What needs to be done.
Please copy out every line in the entries that includes the word "Math".

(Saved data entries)

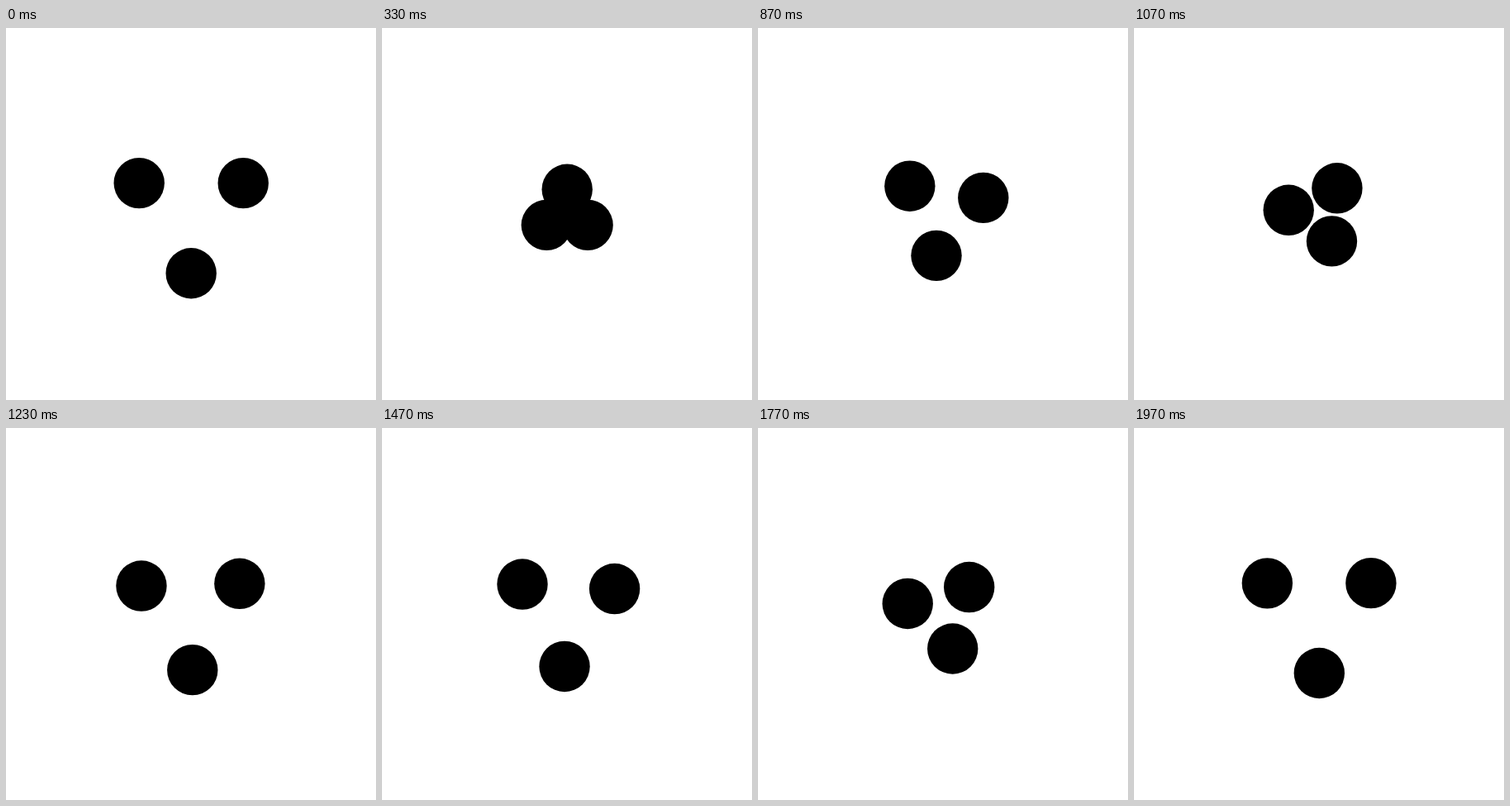
These frames come from a looping animation (448 by 450 pixels, 2.01 s). An HTML page with a canvas:

```html
<!DOCTYPE html>
<html>
<head>
<meta charset="utf-8">
<title>Three orbiting dots</title>
<style>
html, body { margin: 0; width: 100%; height: 100%; overflow: hidden; background: #fff; }
canvas { display: block; }
</style>
</head>
<body>
<canvas id="stage" width="448" height="450"></canvas>
<script>
const ctx = document.getElementById('stage').getContext('2d');
const LOOP = 2010, STEP = 100 / 3, STEPS = 60, SWAP = 20;
const CX = 224.2, CY = 224, RADIUS = 30.7;
const REACH = 36.4, HALF = 63, PINCH = 30.6;

// Symmetric ease-in-out with a power curve
const ease = t => t <= 0.5 ? 0.5 * (2 * t) ** 2.54 : 1 - ease(1 - t);

function draw(time) {
  const step = Math.min(STEPS - 1, Math.floor((time % LOOP + 3.4) / STEP));
  const p = ease(step % SWAP / SWAP), q = 1 - p;

  // Each dot travels to the next corner on a path bent towards the centre
  const out = REACH - PINCH * p * q;
  const along = HALF * (p ** 3 - q ** 3);

  ctx.fillStyle = '#fff';
  ctx.fillRect(0, 0, 448, 450);
  ctx.fillStyle = '#000';
  for (let k = 0; k < 3; k++) {
    const a = (150 + 120 * k) * Math.PI / 180;
    const c = Math.cos(a), s = Math.sin(a);
    ctx.beginPath();
    ctx.arc(CX + out * c - along * s, CY + out * s + along * c, RADIUS, 0, 2 * Math.PI);
    ctx.fill();
  }
}

const start = performance.now();
function tick() {
  draw(performance.now() - start);
  requestAnimationFrame(tick);
}
tick();
</script>
</body>
</html>
```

Solution to the exercise.
  const step = Math.min(STEPS - 1, Math.floor((time % LOOP + 3.4) / STEP));
    const a = (150 + 120 * k) * Math.PI / 180;
    const c = Math.cos(a), s = Math.sin(a);
    ctx.arc(CX + out * c - along * s, CY + out * s + along * c, RADIUS, 0, 2 * Math.PI);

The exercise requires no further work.